To do: Please copy out every line in the records below that includes the word "fragCoord".

[Supplied records — start]

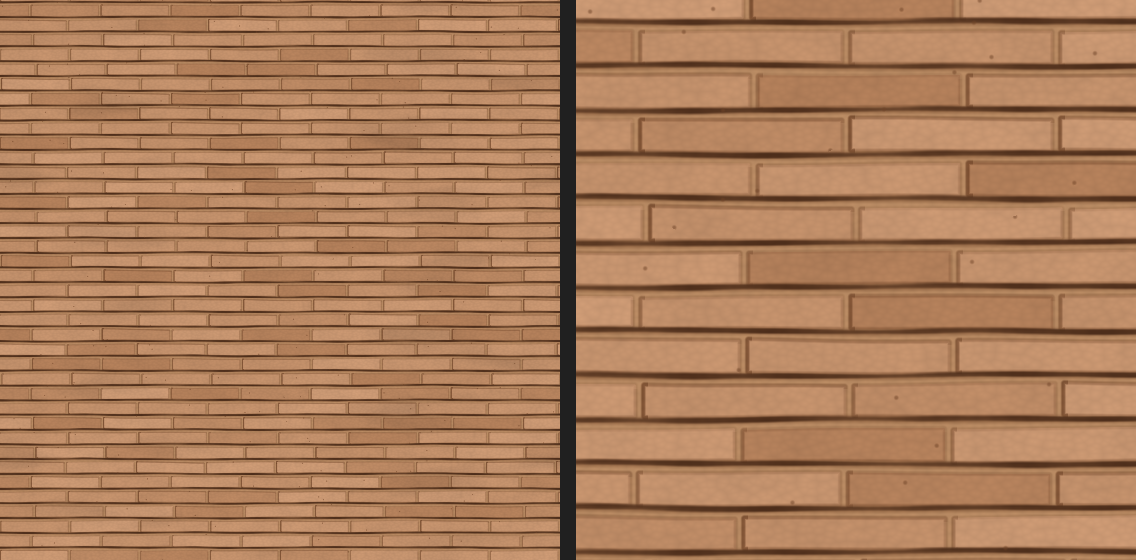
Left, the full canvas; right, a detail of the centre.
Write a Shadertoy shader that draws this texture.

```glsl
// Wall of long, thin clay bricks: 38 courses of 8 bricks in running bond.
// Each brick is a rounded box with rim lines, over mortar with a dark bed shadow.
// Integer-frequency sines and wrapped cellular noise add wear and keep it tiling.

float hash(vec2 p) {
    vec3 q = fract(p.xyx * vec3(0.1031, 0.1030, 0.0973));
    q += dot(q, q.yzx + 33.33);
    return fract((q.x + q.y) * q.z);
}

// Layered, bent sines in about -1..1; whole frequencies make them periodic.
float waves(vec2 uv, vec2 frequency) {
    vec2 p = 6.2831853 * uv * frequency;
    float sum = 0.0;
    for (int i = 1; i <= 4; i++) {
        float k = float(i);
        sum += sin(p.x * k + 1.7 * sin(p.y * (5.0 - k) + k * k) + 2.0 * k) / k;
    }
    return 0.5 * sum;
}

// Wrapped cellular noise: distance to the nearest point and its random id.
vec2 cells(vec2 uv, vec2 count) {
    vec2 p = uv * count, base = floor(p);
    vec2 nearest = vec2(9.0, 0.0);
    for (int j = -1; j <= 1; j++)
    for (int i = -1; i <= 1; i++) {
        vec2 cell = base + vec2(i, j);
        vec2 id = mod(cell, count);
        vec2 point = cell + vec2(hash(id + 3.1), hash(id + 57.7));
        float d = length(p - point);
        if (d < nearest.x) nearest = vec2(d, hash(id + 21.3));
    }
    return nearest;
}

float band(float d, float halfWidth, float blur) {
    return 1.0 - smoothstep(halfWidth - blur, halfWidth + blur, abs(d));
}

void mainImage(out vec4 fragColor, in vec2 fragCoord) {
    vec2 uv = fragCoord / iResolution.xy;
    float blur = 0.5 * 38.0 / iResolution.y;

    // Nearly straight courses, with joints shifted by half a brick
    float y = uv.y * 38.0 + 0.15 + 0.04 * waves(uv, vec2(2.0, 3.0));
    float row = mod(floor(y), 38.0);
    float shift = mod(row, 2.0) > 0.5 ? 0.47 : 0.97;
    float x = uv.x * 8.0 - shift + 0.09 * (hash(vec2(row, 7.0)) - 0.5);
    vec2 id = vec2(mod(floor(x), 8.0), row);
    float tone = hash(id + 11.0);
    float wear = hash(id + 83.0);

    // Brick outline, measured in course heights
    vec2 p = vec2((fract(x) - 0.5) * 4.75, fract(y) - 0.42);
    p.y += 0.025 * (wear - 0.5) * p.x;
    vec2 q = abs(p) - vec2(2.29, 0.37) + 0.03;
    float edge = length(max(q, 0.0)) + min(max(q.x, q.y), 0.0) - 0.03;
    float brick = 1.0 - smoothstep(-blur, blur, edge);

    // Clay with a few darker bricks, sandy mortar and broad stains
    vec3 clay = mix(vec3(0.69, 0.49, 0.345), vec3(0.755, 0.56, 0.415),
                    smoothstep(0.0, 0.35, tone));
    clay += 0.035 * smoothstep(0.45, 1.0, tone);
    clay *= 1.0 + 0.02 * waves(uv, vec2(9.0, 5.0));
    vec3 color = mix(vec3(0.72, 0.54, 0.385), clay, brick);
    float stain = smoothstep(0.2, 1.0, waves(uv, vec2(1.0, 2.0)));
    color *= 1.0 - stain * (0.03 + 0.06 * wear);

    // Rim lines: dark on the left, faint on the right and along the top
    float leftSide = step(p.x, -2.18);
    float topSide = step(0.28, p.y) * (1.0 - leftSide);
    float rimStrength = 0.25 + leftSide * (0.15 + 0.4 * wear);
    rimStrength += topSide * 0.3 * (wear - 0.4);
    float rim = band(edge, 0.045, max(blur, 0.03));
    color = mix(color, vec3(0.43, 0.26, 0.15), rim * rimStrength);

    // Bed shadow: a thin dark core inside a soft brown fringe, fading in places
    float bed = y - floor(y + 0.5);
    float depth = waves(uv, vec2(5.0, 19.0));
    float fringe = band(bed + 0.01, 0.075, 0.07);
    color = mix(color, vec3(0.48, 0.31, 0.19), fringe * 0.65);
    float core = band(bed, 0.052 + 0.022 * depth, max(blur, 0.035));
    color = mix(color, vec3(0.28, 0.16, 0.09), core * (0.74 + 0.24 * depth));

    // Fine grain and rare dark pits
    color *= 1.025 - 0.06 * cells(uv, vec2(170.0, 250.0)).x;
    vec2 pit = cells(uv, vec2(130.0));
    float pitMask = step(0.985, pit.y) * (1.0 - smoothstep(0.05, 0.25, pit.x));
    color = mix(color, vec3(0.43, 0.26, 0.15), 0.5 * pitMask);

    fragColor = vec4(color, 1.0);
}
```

[Supplied records — finish]

Exercise output:
void mainImage(out vec4 fragColor, in vec2 fragCoord) {
    vec2 uv = fragCoord / iResolution.xy;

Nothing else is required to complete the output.